● **WHAT YOU NEED TO DO**: Every entry is to be reproduced word for word, but the images are not.

(Data excerpts)

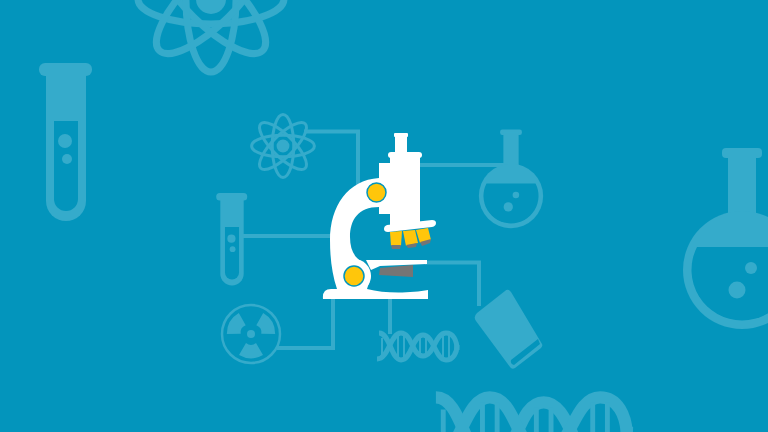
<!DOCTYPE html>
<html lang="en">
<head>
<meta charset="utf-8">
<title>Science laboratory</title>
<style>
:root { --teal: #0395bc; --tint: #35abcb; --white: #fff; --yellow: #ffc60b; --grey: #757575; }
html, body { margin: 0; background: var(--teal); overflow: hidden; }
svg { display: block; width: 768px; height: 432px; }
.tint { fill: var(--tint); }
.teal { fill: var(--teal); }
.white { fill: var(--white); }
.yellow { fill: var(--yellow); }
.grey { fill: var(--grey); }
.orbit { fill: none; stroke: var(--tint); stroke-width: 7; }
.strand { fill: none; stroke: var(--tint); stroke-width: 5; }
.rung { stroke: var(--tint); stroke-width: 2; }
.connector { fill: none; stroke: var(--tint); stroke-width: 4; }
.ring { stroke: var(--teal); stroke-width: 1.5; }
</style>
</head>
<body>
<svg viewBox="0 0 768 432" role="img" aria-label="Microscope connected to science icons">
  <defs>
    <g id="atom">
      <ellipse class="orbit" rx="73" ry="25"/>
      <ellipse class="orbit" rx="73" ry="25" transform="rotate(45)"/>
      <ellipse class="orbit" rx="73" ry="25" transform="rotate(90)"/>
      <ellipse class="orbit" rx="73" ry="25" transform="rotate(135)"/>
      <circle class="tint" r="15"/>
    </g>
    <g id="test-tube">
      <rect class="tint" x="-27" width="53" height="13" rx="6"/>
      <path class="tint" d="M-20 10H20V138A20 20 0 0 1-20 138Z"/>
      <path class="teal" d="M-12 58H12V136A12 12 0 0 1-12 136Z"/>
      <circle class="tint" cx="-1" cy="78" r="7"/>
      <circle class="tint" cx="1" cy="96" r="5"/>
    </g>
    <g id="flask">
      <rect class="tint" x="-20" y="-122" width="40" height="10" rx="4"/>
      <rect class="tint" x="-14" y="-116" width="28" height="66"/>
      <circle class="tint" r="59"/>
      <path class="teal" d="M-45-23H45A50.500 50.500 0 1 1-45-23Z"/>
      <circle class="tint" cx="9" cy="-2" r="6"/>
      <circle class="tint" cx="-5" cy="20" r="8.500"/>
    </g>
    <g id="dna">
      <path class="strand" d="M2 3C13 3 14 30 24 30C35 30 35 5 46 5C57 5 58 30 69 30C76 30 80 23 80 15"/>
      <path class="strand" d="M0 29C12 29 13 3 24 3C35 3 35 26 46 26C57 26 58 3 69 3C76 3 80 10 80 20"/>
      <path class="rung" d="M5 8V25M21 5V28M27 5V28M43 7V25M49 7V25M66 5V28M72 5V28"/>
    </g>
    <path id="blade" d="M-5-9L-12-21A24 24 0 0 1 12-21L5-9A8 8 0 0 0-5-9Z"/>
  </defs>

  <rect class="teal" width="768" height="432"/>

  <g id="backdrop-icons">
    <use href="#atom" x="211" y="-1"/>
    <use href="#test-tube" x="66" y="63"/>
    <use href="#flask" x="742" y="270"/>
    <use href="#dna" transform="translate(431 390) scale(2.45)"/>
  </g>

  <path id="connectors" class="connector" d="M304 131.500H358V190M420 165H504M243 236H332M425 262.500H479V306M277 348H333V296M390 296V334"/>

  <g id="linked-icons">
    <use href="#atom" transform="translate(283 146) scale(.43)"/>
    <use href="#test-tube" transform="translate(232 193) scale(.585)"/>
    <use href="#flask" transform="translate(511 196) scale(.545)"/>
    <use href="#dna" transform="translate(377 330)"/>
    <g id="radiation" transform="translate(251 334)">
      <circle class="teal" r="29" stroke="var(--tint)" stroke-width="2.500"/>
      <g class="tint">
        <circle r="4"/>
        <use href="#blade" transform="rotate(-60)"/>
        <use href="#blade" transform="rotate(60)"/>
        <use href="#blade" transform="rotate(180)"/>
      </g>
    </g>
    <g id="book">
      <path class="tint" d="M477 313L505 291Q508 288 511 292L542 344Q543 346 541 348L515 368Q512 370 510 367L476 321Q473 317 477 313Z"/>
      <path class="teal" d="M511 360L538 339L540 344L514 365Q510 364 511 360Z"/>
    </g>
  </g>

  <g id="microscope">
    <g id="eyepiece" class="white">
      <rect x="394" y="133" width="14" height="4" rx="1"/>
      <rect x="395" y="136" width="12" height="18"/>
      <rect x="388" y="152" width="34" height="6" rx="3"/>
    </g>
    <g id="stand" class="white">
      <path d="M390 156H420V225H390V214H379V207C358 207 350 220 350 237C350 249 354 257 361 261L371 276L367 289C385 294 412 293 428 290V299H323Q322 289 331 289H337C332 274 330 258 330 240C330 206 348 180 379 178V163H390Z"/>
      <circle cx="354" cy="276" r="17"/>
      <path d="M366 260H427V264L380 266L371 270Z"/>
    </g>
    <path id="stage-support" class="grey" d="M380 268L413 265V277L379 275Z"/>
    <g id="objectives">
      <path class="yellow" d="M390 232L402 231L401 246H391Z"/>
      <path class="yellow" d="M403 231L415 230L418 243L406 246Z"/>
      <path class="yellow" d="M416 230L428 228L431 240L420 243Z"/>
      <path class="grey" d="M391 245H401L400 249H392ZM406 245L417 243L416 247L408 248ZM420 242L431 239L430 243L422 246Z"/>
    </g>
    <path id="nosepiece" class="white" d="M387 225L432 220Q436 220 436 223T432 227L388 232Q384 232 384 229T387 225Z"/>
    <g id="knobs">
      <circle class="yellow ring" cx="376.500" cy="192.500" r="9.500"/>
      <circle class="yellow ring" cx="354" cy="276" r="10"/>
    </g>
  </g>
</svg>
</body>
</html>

● **TASK ANSWER**:
<!DOCTYPE html>
<html lang="en">
<head>
<meta charset="utf-8">
<title>Science laboratory</title>
<style>
:root { --teal: #0395bc; --tint: #35abcb; --white: #fff; --yellow: #ffc60b; --grey: #757575; }
html, body { margin: 0; background: var(--teal); overflow: hidden; }
svg { display: block; width: 768px; height: 432px; }
.tint { fill: var(--tint); }
.teal { fill: var(--teal); }
.white { fill: var(--white); }
.yellow { fill: var(--yellow); }
.grey { fill: var(--grey); }
.orbit { fill: none; stroke: var(--tint); stroke-width: 7; }
.strand { fill: none; stroke: var(--tint); stroke-width: 5; }
.rung { stroke: var(--tint); stroke-width: 2; }
.connector { fill: none; stroke: var(--tint); stroke-width: 4; }
.ring { stroke: var(--teal); stroke-width: 1.5; }
</style>
</head>
<body>
<svg viewBox="0 0 768 432" role="img" aria-label="Microscope connected to science icons">
  <defs>
    <g id="atom">
      <ellipse class="orbit" rx="73" ry="25"/>
      <ellipse class="orbit" rx="73" ry="25" transform="rotate(45)"/>
      <ellipse class="orbit" rx="73" ry="25" transform="rotate(90)"/>
      <ellipse class="orbit" rx="73" ry="25" transform="rotate(135)"/>
      <circle class="tint" r="15"/>
    </g>
    <g id="test-tube">
      <rect class="tint" x="-27" width="53" height="13" rx="6"/>
      <path class="tint" d="M-20 10H20V138A20 20 0 0 1-20 138Z"/>
      <path class="teal" d="M-12 58H12V136A12 12 0 0 1-12 136Z"/>
      <circle class="tint" cx="-1" cy="78" r="7"/>
      <circle class="tint" cx="1" cy="96" r="5"/>
    </g>
    <g id="flask">
      <rect class="tint" x="-20" y="-122" width="40" height="10" rx="4"/>
      <rect class="tint" x="-14" y="-116" width="28" height="66"/>
      <circle class="tint" r="59"/>
      <path class="teal" d="M-45-23H45A50.500 50.500 0 1 1-45-23Z"/>
      <circle class="tint" cx="9" cy="-2" r="6"/>
      <circle class="tint" cx="-5" cy="20" r="8.500"/>
    </g>
    <g id="dna">
      <path class="strand" d="M2 3C13 3 14 30 24 30C35 30 35 5 46 5C57 5 58 30 69 30C76 30 80 23 80 15"/>
      <path class="strand" d="M0 29C12 29 13 3 24 3C35 3 35 26 46 26C57 26 58 3 69 3C76 3 80 10 80 20"/>
      <path class="rung" d="M5 8V25M21 5V28M27 5V28M43 7V25M49 7V25M66 5V28M72 5V28"/>
    </g>
    <path id="blade" d="M-5-9L-12-21A24 24 0 0 1 12-21L5-9A8 8 0 0 0-5-9Z"/>
  </defs>

  <rect class="teal" width="768" height="432"/>

  <g id="backdrop-icons">
    <use href="#atom" x="211" y="-1"/>
    <use href="#test-tube" x="66" y="63"/>
    <use href="#flask" x="742" y="270"/>
    <use href="#dna" transform="translate(431 390) scale(2.45)"/>
  </g>

  <path id="connectors" class="connector" d="M304 131.500H358V190M420 165H504M243 236H332M425 262.500H479V306M277 348H333V296M390 296V334"/>

  <g id="linked-icons">
    <use href="#atom" transform="translate(283 146) scale(.43)"/>
    <use href="#test-tube" transform="translate(232 193) scale(.585)"/>
    <use href="#flask" transform="translate(511 196) scale(.545)"/>
    <use href="#dna" transform="translate(377 330)"/>
    <g id="radiation" transform="translate(251 334)">
      <circle class="teal" r="29" stroke="var(--tint)" stroke-width="2.500"/>
      <g class="tint">
        <circle r="4"/>
        <use href="#blade" transform="rotate(-60)"/>
        <use href="#blade" transform="rotate(60)"/>
        <use href="#blade" transform="rotate(180)"/>
      </g>
    </g>
    <g id="book">
      <path class="tint" d="M477 313L505 291Q508 288 511 292L542 344Q543 346 541 348L515 368Q512 370 510 367L476 321Q473 317 477 313Z"/>
      <path class="teal" d="M511 360L538 339L540 344L514 365Q510 364 511 360Z"/>
    </g>
  </g>

  <g id="microscope">
    <g id="eyepiece" class="white">
      <rect x="394" y="133" width="14" height="4" rx="1"/>
      <rect x="395" y="136" width="12" height="18"/>
      <rect x="388" y="152" width="34" height="6" rx="3"/>
    </g>
    <g id="stand" class="white">
      <path d="M390 156H420V225H390V214H379V207C358 207 350 220 350 237C350 249 354 257 361 261L371 276L367 289C385 294 412 293 428 290V299H323Q322 289 331 289H337C332 274 330 258 330 240C330 206 348 180 379 178V163H390Z"/>
      <circle cx="354" cy="276" r="17"/>
      <path d="M366 260H427V264L380 266L371 270Z"/>
    </g>
    <path id="stage-support" class="grey" d="M380 268L413 265V277L379 275Z"/>
    <g id="objectives">
      <path class="yellow" d="M390 232L402 231L401 246H391Z"/>
      <path class="yellow" d="M403 231L415 230L418 243L406 246Z"/>
      <path class="yellow" d="M416 230L428 228L431 240L420 243Z"/>
      <path class="grey" d="M391 245H401L400 249H392ZM406 245L417 243L416 247L408 248ZM420 242L431 239L430 243L422 246Z"/>
    </g>
    <path id="nosepiece" class="white" d="M387 225L432 220Q436 220 436 223T432 227L388 232Q384 232 384 229T387 225Z"/>
    <g id="knobs">
      <circle class="yellow ring" cx="376.500" cy="192.500" r="9.500"/>
      <circle class="yellow ring" cx="354" cy="276" r="10"/>
    </g>
  </g>
</svg>
</body>
</html>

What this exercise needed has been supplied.